LaRoche’s destination could be tied to Napoli’s contract situation Boston
Editor’s Note: Across the Diamond: Hot Stove League Edition is a new weekly column that appears on Baseball News Source every Friday and details free agent and trade talk at every position.
Cody Ross signing with the Arizona Diamondbacks, A.J. Pierzynski joining the Texas Rangers, and Cleveland Indians reaching an agreement with free-agent Nick Swisher over the last week are moves that have further diminished the lean pool of free agents who can fill starting roles.
Interestingly, both Arizona and Texas expect to be active in the trade market as spring training draws nearer.
The addition of Ross in Arizona was a surprise considering that the Diamondbacks have a surplus of outfielders.
The Diamondbacks also signed versatile veteran Eric Hinske, a left-handed hitter who provides depth at the corner infield and outfield spots.
Chances are, Upton, Kubel or Parra will be dealt.
Since last July’s trade deadline, speculation has grown about a potential deal between Arizona and Texas involving Upton and shortstop Elvis Andrus.
That remains a possibility, though both teams publicly appear reluctant.
The Rangers have uber prospect Jurickson Profar who can replace Andrus, and the Diamondbacks have an array of candidates to occupy Upton’s spot in right field.
On paper, it might seem that Arizona no longer needs Andrus.
LaRoche and Napoli
Napoli remained in the Hot Stove League news column this week because of his lingering negotiations with the Boston Red Sox.
The catcher/first baseman agreed to a three-year, $39 million contract with Boston during the winter meetings, but Red Sox officials have yet to finalize the deal after concerns with results from Napoli’s physical.
According to multiple media reports, the Red Sox would like a shorter term deal – perhaps two years with a vesting option for a third year – to provide protection in the event Napoli suffers a hip or leg injury.

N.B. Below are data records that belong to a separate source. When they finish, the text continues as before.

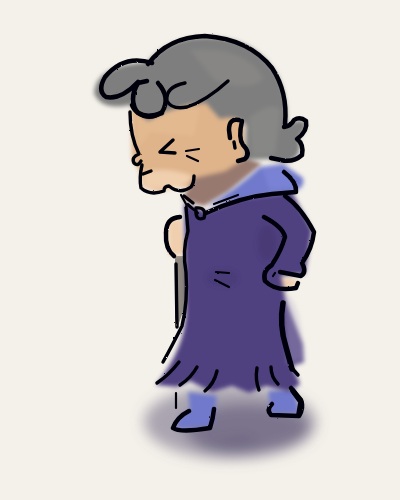
<!DOCTYPE html>
<html lang="en">
<head>
<meta charset="utf-8">
<title>Old woman with a cane</title>
<style>
:root {
  --paper: #f4f1ea;
  --ink: #050508;
  --hair: #7e7e7e;
  --hair-light: #939290;
  --skin: #dfb48b;
  --skin-light: #f0cfae;
  --neck: #98796f;
  --coat: #4f3f80;
  --coat-dark: #43356f;
  --blue: #7079cb;
  --cane: #8d877f;
  --shadow: #6c6580;
}
html, body { margin: 0; height: 100%; overflow: hidden; background: var(--paper); }
.scene { display: block; width: 400px; height: 500px; background: var(--paper); }
.ink { fill: none; stroke: var(--ink); stroke-width: 4.5; stroke-linecap: round; stroke-linejoin: round; }
.ink .fine { stroke-width: 2.2; }
.ink .medium { stroke-width: 3.4; }
.ink .bold { stroke-width: 5.5; }
</style>
</head>
<body>
<svg class="scene" viewBox="0 0 400 500" role="img" aria-label="Cartoon of a grumpy old woman in a purple coat leaning on a cane">
  <defs>
    <filter id="wash" x="-20%" y="-20%" width="140%" height="140%"><feGaussianBlur stdDeviation="2"/></filter>
    <filter id="soft" x="-40%" y="-40%" width="180%" height="180%"><feGaussianBlur stdDeviation="7"/></filter>
    <filter id="brush" x="-5%" y="-5%" width="110%" height="110%">
      <feTurbulence type="fractalNoise" baseFrequency="0.25" numOctaves="2" seed="4"/>
      <feDisplacementMap in="SourceGraphic" scale="1.8"/>
    </filter>
    <clipPath id="coat-area"><path d="M184 203L290 190L315 235L303 280L300 395H155L185 320Z"/></clipPath>
  </defs>

  <g id="ground-shadow" filter="url(#soft)">
    <ellipse cx="230" cy="422" rx="86" ry="37" fill="var(--shadow)" opacity=".55"/>
    <ellipse cx="247" cy="428" rx="62" ry="24" fill="var(--shadow)" opacity=".75"/>
    <path d="M190 440Q225 464 262 448L250 434Z" fill="var(--shadow)" opacity=".6"/>
  </g>

  <g id="shoes" fill="var(--blue)" filter="url(#wash)">
    <path d="M188 392L217 396L213 426L177 429Q174 418 190 409Z"/>
    <path d="M268 391L295 389L299 413L271 414Z"/>
  </g>

  <g id="cane">
    <path d="M175 256H185L187 300L178 326L175 318Z" fill="var(--cane)"/>
  </g>

  <g id="face-colour" filter="url(#wash)">
    <path d="M196 172L240 155L262 164L228 192L204 206L182 200Z" fill="var(--neck)"/>
    <path d="M131 108L210 98L244 116L246 158L225 171L194 178Q190 190 176 187L160 192L143 188L139 170L132 160Z" fill="var(--skin)"/>
    <path d="M143 173Q165 166 192 176Q188 188 160 189L144 188Z" fill="var(--skin-light)"/>
    <path d="M136 112L200 108L194 136L150 132L138 148Z" fill="#e6bd95" opacity=".6"/>
    <ellipse cx="236" cy="138" rx="8" ry="18" fill="var(--skin)"/>
    <path d="M168 222L181 217L186 254L169 256Z" fill="var(--skin-light)"/>
    <path d="M269 275L298 280Q297 289 281 289Q268 286 269 275Z" fill="var(--skin-light)"/>
  </g>

  <g id="hair-colour" filter="url(#wash)">
    <path d="M94 93Q96 65 147 62Q171 36 207 37Q250 37 272 67Q288 88 287 125Q306 114 306 128L299 138Q304 159 284 163L268 159L245 160L246 126Q238 114 220 119L206 103L188 105L165 112L148 121L130 105Q101 111 94 93Z" fill="var(--hair)"/>
    <path d="M190 50Q244 45 264 78Q250 94 214 80Z" fill="var(--hair-light)" opacity=".4"/>
    <path d="M249 118Q270 100 281 110L275 155L252 156Z" fill="var(--hair-light)" opacity=".45"/>
  </g>

  <g id="coat-colour">
    <g filter="url(#wash)">
      <path d="M184 203L206 212L239 199L292 192L312 230L305 274L281 276L286 300L303 344L304 362L292 366L300 384L289 392L266 386L249 393L232 386L212 392L190 381L177 387L156 385Q186 347 186 310Z" fill="var(--coat)"/>
      <path d="M284 292Q302 300 304 360L287 364Z" fill="#bbb2cc" opacity=".35"/>
      <path d="M207 206Q238 188 260 167L283 164L303 178Q306 193 280 193L238 199Z" fill="var(--blue)"/>
      <path d="M262 168L283 168L299 187L270 190Z" fill="#8089dc" opacity=".6"/>
    </g>
    <g clip-path="url(#coat-area)" filter="url(#wash)" fill="var(--coat-dark)">
      <ellipse cx="267" cy="243" rx="10" ry="18" opacity=".55"/>
      <ellipse cx="222" cy="278" rx="16" ry="9" opacity=".5"/>
    </g>
  </g>

  <g class="ink" filter="url(#brush)">
    <g id="hair-lines">
      <path d="M152 63Q124 54 105 77Q97 91 106 97Q121 100 138 82"/>
      <path d="M138 83Q128 100 138 113Q150 121 162 112Q171 98 158 83" />
      <path d="M185 83Q165 87 167 101Q172 110 187 107Q206 101 228 81" class="medium"/>
      <path d="M138 83L147 81M132 105Q139 121 162 113"/>
      <path d="M148 64Q168 37 205 36Q249 39 272 68Q288 92 285 124"/>
      <path d="M284 127Q291 126 294 120Q300 116 306 121Q308 131 297 139Q304 144 302 155Q293 163 281 160L271 158"/>
    </g>
    <g id="face-lines">
      <path class="medium" d="M130 112Q130 136 139 154Q131 157 134 163Q138 167 141 161"/>
      <path class="medium" d="M142 165Q139 178 141 188Q150 196 164 191Q164 186 169 186Q180 195 191 187Q194 183 194 176"/>
      <path class="medium" d="M143 174L151 171M160 152L173 140M160 152L175 153"/>
      <path class="fine" d="M186 151L199 149M187 156L198 161"/>
      <path d="M239 120Q229 118 229 130L230 138M242 121Q238 138 243 145Q251 153 245 159L238 161"/>
      <path class="medium" d="M234 142L235 148"/>
    </g>
    <g id="collar-lines">
      <path d="M206 213Q240 197 272 194L296 192Q297 182 284 172"/>
      <path class="fine" d="M214 204L238 195M181 195L186 204L194 210M188 204L198 213"/>
      <path class="medium" d="M196 208Q207 207 204 218Q195 222 196 208M184 196L193 203"/>
    </g>
    <g id="coat-lines">
      <path class="medium" d="M186 207L188 231Q182 251 186 272Q188 302 182 326Q172 346 163 362"/>
      <path d="M285 196Q301 207 314 232Q312 249 302 263Q307 272 301 276L280 272"/>
      <path d="M264 217Q283 227 285 237Q281 251 273 263"/>
      <path class="bold" d="M283 303Q279 325 286 347L292 369"/>
      <path class="medium" d="M179 362Q169 375 157 383M197 367Q191 378 180 385M217 371Q214 384 205 391M257 368Q255 380 259 390M271 367Q271 377 278 384M290 366L298 375"/>
      <path class="fine" d="M216 272L229 273M215 280L229 287"/>
    </g>
    <g id="hand-lines">
      <path d="M180 217Q166 218 166 233Q165 249 174 256"/>
      <path d="M272 265Q262 271 265 281Q276 292 296 288L298 283"/>
      <path class="fine" d="M275 273L273 276"/>
    </g>
    <g id="cane-lines">
      <path class="medium" d="M176 264L177 327"/>
      <path class="fine" d="M176 393V408"/>
    </g>
    <g id="shoe-lines">
      <path d="M189 411Q177 417 173 428Q180 433 210 428Q213 419 214 409"/>
      <path d="M272 404Q266 410 271 415L299 416Q304 408 301 400L291 388"/>
      <path class="bold" d="M293 391L301 402L299 414"/>
    </g>
  </g>
</svg>
</body>
</html>
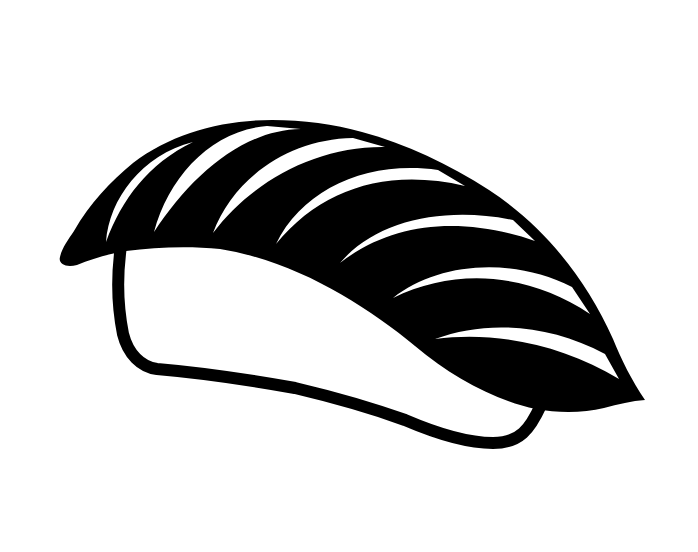
<!DOCTYPE html>
<html lang="en">
<head>
<meta charset="utf-8">
<title>Nigiri sushi icon</title>
<style>
:root { --ink: #000; --paper: #fff; }
html, body { margin: 0; background: var(--paper); overflow: hidden; }
.icon { display: block; width: 698px; height: 552px; }
.rice { fill: var(--paper); stroke: var(--ink); stroke-width: 12; stroke-linejoin: round; }
.fish { fill: var(--ink); }
.stripes { fill: var(--paper); }
</style>
</head>
<body>
<svg class="icon" viewBox="0 0 698 552" role="img" aria-label="Nigiri sushi">
  <path class="rice" d="M121 246C117 274 117 304 123 334C128 354 141 367 157 369C204 373 250 380 295 388C333 397 369 407 405 420C440 435 471 443 493 443C520 443 530 429 541 405"/>
  <path class="fish" d="M60 257C62 248 68 240 74 231C90 203 110 182 133 163C171 134 221 120 272 120C303 120 334 124 362 132C406 144 449 164 489 190C545 227 586 279 613 339C621 359 632 381 645 400C632 401 618 404 604 408C583 413 558 413 536 409C494 400 452 377 415 346C364 304 295 261 220 249C190 246 156 247 126 251C108 254 92 259 77 265C66 268 58 264 60 257Z"/>
  <g class="stripes">
    <path d="M106 242C109 199 142 155 193 142C148 164 122 199 106 242Z"/>
    <path d="M154 232C169 176 212 130 267 126L301 129C242 130 191 176 154 232Z"/>
    <path d="M213 233C233 179 288 139 353 138L385 147C317 146 252 181 213 233Z"/>
    <path d="M276 244C303 188 369 160 438 170L465 186C388 168 322 188 276 244Z"/>
    <path d="M340 263C376 220 445 206 513 220L535 241C465 217 395 220 340 263Z"/>
    <path d="M393 298C437 263 511 256 572 287L590 314C529 273 456 267 393 298Z"/>
    <path d="M435 339C486 320 549 324 605 354L619 379C562 345 497 331 435 339Z"/>
  </g>
</svg>
</body>
</html>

Earlier this week, several media outlets wrote that the Red Sox were talking to free agent first baseman Adam LaRoche and that at least one other team is interested in Napoli.
LaRoche, who is 33, has a two-year offer to return to the Washington Nationals, but he is said to prefer a three-year deal.
Since LaRoche received and declined a qualifying offer from the Nationals, the Red Sox would have to surrender a draft pick (their second rounder since the club’s first rounder is protected next summer) if they ink him.
Napoli is 31, and though he is below average defensively at first base, he is two years younger than LaRoche, provides a right-handed power bat which would likely thrive at Fenway Park and he would not cost the Red Sox their second round selection.
Likely, Boston will finalize the deal with Napoli or sign LaRoche since the other free agent options at first base are not appealing.
Lance Berkman is a possibility, and if the Red Sox sign Napoli, they still could bring in Berkman since he is a left-handed hitter and can play first base and left field, so he could platoon at times with Jonny Gomes and Napoli.
More Pirates Trades?
There was thought that the Red Sox would acquire first baseman/right fielder Garrett Jones from Pittsburgh in the deal that yielded closer Joel Hanrahan and middle infield prospect Brock Holt for outfielder/first baseman Jerry Sands, right-handed reliever Mark Melancon, infielder Ivan De Jesus Jr. and pitching prospect Stolmy Pimentel.
Pittsburgh still could deal Jones as it attempts to trim payroll.
Jones will not be eligible for free agency until 2016, but he is projected to receive a significant raise in arbitration from his $2,250,000 salary in 2012.
The 31-year-old Jones hit .274 with 27 home runs, 86 RBI and a .832 OPS for the Pirates in 2012.
Pittsburgh is seeking rotation depth and it could also use an upgrade at shortstop, which is currently manned by Clint Barmes.
Most of the difference-making free agents have already found new destinations for 2013.
Right-handed starting pitcher Kyle Lohse, right-handed closer Rafael Soriano, LaRoche and outfielder Michael Bourn are the only remaining free agents who will cost their new team a draft pick next summer.
Second-tier free agents who can fill valuable roles and are still available include Berkman (if his surgically repaired knees are healthy); outfielder Scott Hairston (who is drawing interest from the New York Yankees); starting pitchers like Jair Jurrjens, Dallas Braden, Joe Saunders, Shaun Marcum, Brett Myers, Carl Pavano and Derek Lowe; and closers such as Brian Wilson, Matt Capps, Jose Valverde and Francisco Rodriguez.
When New Year’s Day passes and spring training is just six weeks away, expect the trade market to gain momentum since teams needing to fill spots in their lineup, rotation and bullpen have minimal appealing free agent targets.